Individual Voices / Natural Forms
Interviewed by Carmine Giordano
How much of your poetry is conscious message or social critique?

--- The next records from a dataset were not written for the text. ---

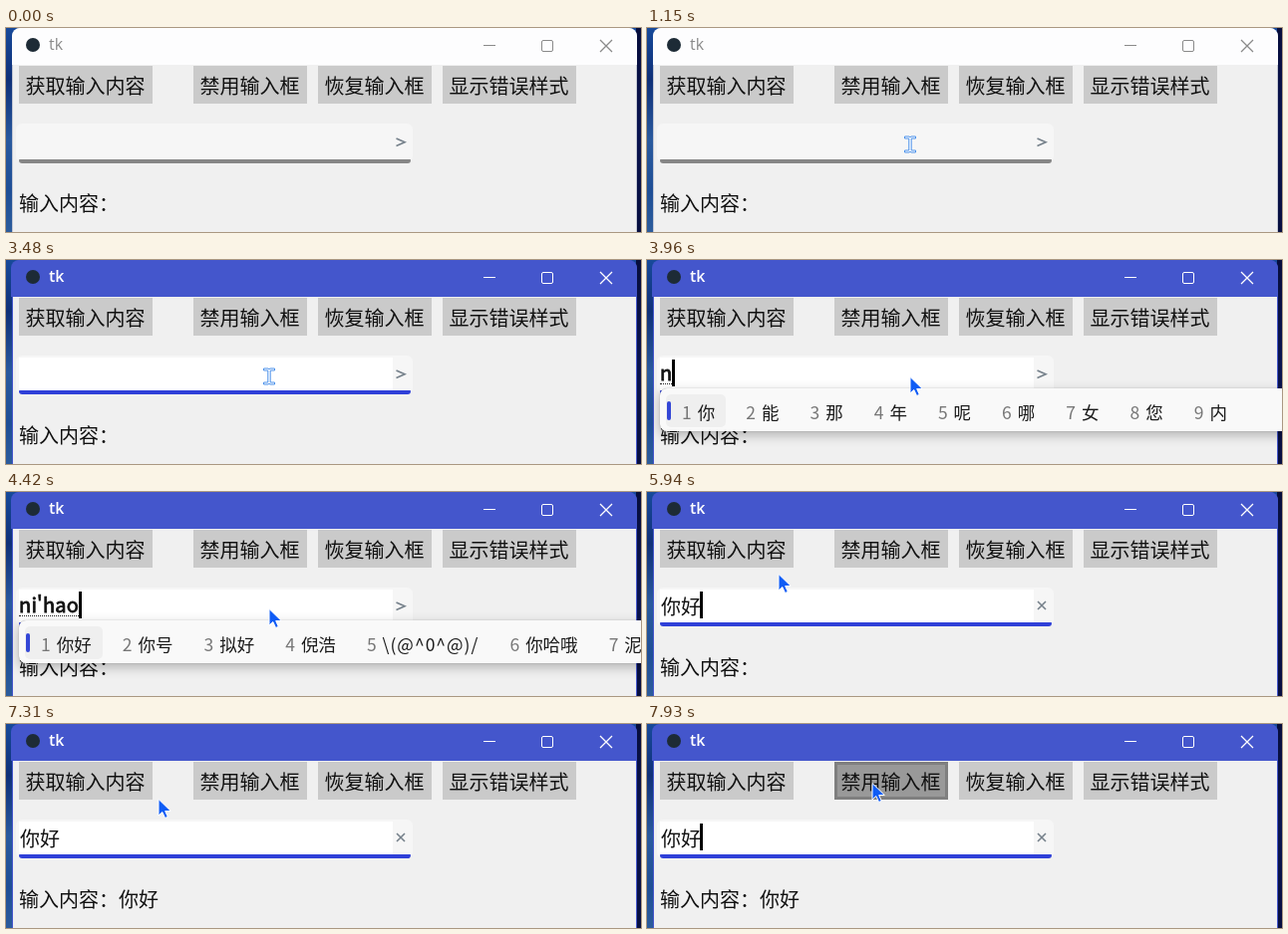
Write an HTML page that moves like this. It is 637 px wide and 205 px high and loops after 8000 ms.

```html
<!DOCTYPE html>
<html lang="zh-CN">
<head>
<meta charset="utf-8">
<title>tk</title>
<style>
  html, body { margin: 0; width: 100%; height: 100%; overflow: hidden; }
  body {
    position: relative;
    background: linear-gradient(#174a9a, #0f3078 25%, #2a5a9e 55%, #1f4f96 80%, #2c5c9c);
    font: 20px/40px "Noto Sans CJK SC", "Noto Sans CJK", sans-serif;
    color: #111;
  }
  div, span, svg { position: absolute; box-sizing: border-box; white-space: pre; }
  #desk { left: 632px; top: 0; width: 5px; height: 205px; background: linear-gradient(#060d3c, #0a1450 50%, #070f40); }
  #win { left: 6px; top: 0; width: 627px; height: 215px; border: 1px solid #c4c8d4; border-radius: 9px 9px 0 0; background: #f0f0f0; }
  #bar { left: 6px; top: 0; width: 627px; height: 37px; border-radius: 8px 8px 0 0; background: #fdfdfe; color: #8a8a8a; }
  .active #win { border-color: #4456cc; }
  .active #bar { left: 5px; width: 628px; background: #4456cc; color: #fff; }
  #logo { left: 20px; top: 10px; width: 14px; height: 14px; border-radius: 50%; background: #1d2b36; }
  #name { left: 43px; top: 0; font: 16px/33px "Open Sans", "Noto Sans", sans-serif; color: #8a8a8a; }
  .active #name { font-weight: 600; color: #fff; }
  #ctl { left: 0; top: 0; fill: none; stroke: #8a8a8a; }
  .active #ctl { stroke: #fff; }
  .btn { top: 38px; height: 38px; background: #cacaca; text-align: center; text-indent: -1px; }
  .btn.hover { background: #999; }
  .btn.ring { box-shadow: inset 0 0 0 3px #7f7f7f; }
  #entry { left: 10px; top: 96px; width: 398px; height: 39px; border-radius: 6px; background: #f6f6f6; }
  #field { left: 13px; top: 98px; width: 375px; height: 33px; }
  #line { left: 13px; top: 132px; width: 393px; height: 4px; border-radius: 1px 1px 4px 4px; background: #868686; }
  .focus #field { background: #fff; }
  .focus #line { background: #2f40d8; top: 131px; }
  #typed { left: 1px; top: -3px; }
  #typed.pre { left: 0; top: -5px; letter-spacing: .2px; -webkit-text-stroke: .8px #111; }
  #typed.pre::after { content: ""; position: absolute; left: 0; right: 0; top: 31px; border-bottom: 1px dotted #222; }
  #caret { top: 2px; width: 2.6px; height: 27px; background: #000; }
  #icon { left: 388px; top: 106px; fill: none; stroke: #75808a; stroke-width: 1.6; }
  #out { left: 13px; top: 156px; }
  #ime { left: 13px; top: 129px; width: 700px; height: 43px; border-radius: 7px; background: #f9f9f9; box-shadow: 0 4px 12px #0004, 0 0 1px #0006; }
  #pick { left: 6px; top: 6px; height: 33px; border-radius: 5px; background: #efefef; }
  #mark { left: 7px; top: 13px; width: 4px; height: 19px; border-radius: 2px; background: #3447d6; }
  #list { left: 22px; top: 0; display: flex; gap: 31px; font-size: 17.5px; line-height: 47px; color: #1a1a1a; }
  #list span { position: static; }
  #list i { font-style: normal; color: #777; margin-right: 6px; }
  #list .face { letter-spacing: 1px; }
  #list .face i { letter-spacing: 0; }
  #mouse { left: 0; top: 0; width: 1px; height: 1px; overflow: visible; }
</style>
</head>
<body>
<div id="desk"></div>
<div id="win"></div>
<div id="bar"></div>
<div id="logo"></div>
<span id="name">tk</span>
<svg id="ctl" width="637" height="37">
  <path d="M479 17.5h12"/>
  <path d="M596 12l12 12M608 12l-12 12" stroke-width="1.3"/>
  <rect x="537.5" y="12.5" width="11" height="11" rx="1.5"/>
</svg>
<div class="btn" style="left:13px;width:134px">获取输入内容</div>
<div class="btn" style="left:188px;width:114px">禁用输入框</div>
<div class="btn" style="left:313px;width:114px">恢复输入框</div>
<div class="btn" style="left:438px;width:134px">显示错误样式</div>
<div id="entry"></div>
<div id="line"></div>
<div id="field"><span id="typed"></span><div id="caret"></div></div>
<svg id="icon" width="18" height="18"><path id="glyph"/></svg>
<span id="out"></span>
<div id="ime"><div id="pick"></div><div id="mark"></div><div id="list"></div></div>
<svg id="mouse">
  <path id="arrow" d="M0 .5V17L3.8 13.500 6.600 19.500 9.300 18.300 6.700 12.500H12.300Z" fill="#0f5cf5" stroke="#fff"/>
  <path id="beam" d="M-5.500 -8H-1L0 -7.200 1 -8H5.500V-6H1.200V6H5.500V8H1L0 7.200 -1 8H-5.500V6H-1.200V-6H-5.500Z" fill="#fff" stroke="#4a90ea"/>
  <circle id="halo" cx="-1" cy="-1" r="15" fill="#fbf24a" opacity=".72"/>
</svg>
<script>
const LOOP = 8000, STEP = 70;
const $ = id => document.getElementById(id);
const buttons = [...document.querySelectorAll('.btn')].map(el => ({ el, x: el.offsetLeft, w: el.offsetWidth }));

const smooth = u => u * u * (3 - 2 * u);
const out = p => u => 1 - (1 - u) ** p;

// start time, steps, from, to, easing per axis
const moves = [
  { t: 730, n: 7, a: [283, 203], b: [264, 117], ex: smooth, ey: smooth },
  { t: 5800, n: 7, a: [264, 117], b: [101, 57], ex: out(2.96), ey: out(1.55) },
  { t: 7030, n: 8, a: [101, 57], b: [177, 83], ex: smooth, ey: smooth },
  { t: 7720, n: 4, a: [177, 83], b: [226, 59], ex: smooth, ey: smooth }
];
const carets = [[2030, 2620], [2890, 3480], [3810, 5340], [5600, 6200], [6500, 7100], [7400, 8000]];
const typing = [
  [3900, 'n', '你 能 那 年 呢 哪 女 您 内'],
  [3990, 'ni', '你 呢 泥 尼 拟 妮 逆 腻 倪'],
  [4070, "ni'h", '你好 你会 你和 你还 你很 你号 泥'],
  [4250, "ni'ha", '你哈 你好 你还 拟好 你行 你号 泥'],
  [4420, "ni'hao", '你好 你号 拟好 倪浩 \\(@^0^@)/ 你哈哦 泥嚎'],
  [4880, '你好', '']
];

const within = (t, a, b) => t >= a && t < b;
const show = (id, on) => $(id).style.visibility = on ? 'visible' : 'hidden';

function pointer(t) {
  const m = moves.filter(m => t >= m.t).pop();
  if (!m) return null;
  const u = Math.min(m.n, Math.floor((t - m.t) / STEP) + 1) / m.n;
  const mix = (i, e) => m.a[i] + (m.b[i] - m.a[i]) * e(u);
  return [mix(0, m.ex), mix(1, m.ey)];
}

let lastList = null;
function fillList(words) {
  if (words === lastList) return;
  lastList = words;
  const items = words.split(' ');
  $('list').innerHTML = items.map((w, i) =>
    `<span${w.includes('@') ? ' class="face"' : ''}><i>${i + 1}</i>${w}</span>`).join('');
  $('pick').style.width = 42 + 18 * items[0].length + 'px';
}

function render(t) {
  document.body.className = (t >= 1960 ? 'active ' : '') + (t >= 2030 ? 'focus' : '');

  const [, text, words] = typing.filter(k => t >= k[0]).pop() || [0, '', ''];
  const done = t >= 4880;
  $('typed').textContent = text;
  $('typed').className = words ? 'pre' : '';
  $('caret').style.left = Math.round($('typed').offsetWidth) + 'px';
  show('caret', carets.some(c => within(t, ...c)));
  show('ime', words);
  if (words) fillList(words);
  $('glyph').setAttribute('d', done ? 'M4 4l8 8M12 4l-8 8' : 'M3.5 5l8.500 3.700l-8.500 3.700');
  $('out').textContent = '输入内容：' + (t >= 6620 ? '你好' : '');

  const p = pointer(t);
  show('mouse', p);
  const [x, y] = p || [-99, -99];
  const beam = p && !words && within(x, 13, 388) && within(y, 98, 131);
  $('mouse').style.transform = `translate(${Math.round(x)}px,${Math.round(y)}px)`;
  $('arrow').style.display = beam ? 'none' : '';
  $('beam').style.display = beam ? '' : 'none';
  $('halo').style.display = within(t, 1960, 2090) || within(t, 6500, 6620) ? '' : 'none';

  buttons.forEach(({ el, x: bx, w }, i) => {
    const over = within(x, bx, bx + w) && within(y, 38, 76);
    el.classList.toggle('hover', over);
    el.classList.toggle('ring', over && !(i === 0 && t >= 6500));
  });
}

const start = performance.now();
function tick() {
  render((performance.now() - start) % LOOP);
  requestAnimationFrame(tick);
}
tick();
</script>
</body>
</html>
```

For me, social critique or any form of ethical reasoning is sometimes embedded in the language symbolically, at other times it is forthright. The distinction favors the direction, but it depends on the tone of the particular piece of writing. For example, in the poem "Natural History," which was selected for the Poets Against the War anthology that Sam Hamill put together, I never mention a specific war or country; however, the historical moment of the Bosnian War corresponds to the speaker's compassion and fear for the insect caught in the web to such an extent that helpless fantasies of mass graves appear in the interior monologue of the narrative. It is not a forthright condemnation of the age, as in Yeats' ironic-moral Christian outrage in "The Second Coming". It is about compassion for the victims of sadistic humans and their destructive institutions. From the perspective of class, race, women, etc., it has always been the time of the "rough beast", whose time (WWI-specific time) Yeats believed had come to Western Civilization. Yeats was a great poet, but in the context raised here he is a great "elitist" Christian poet.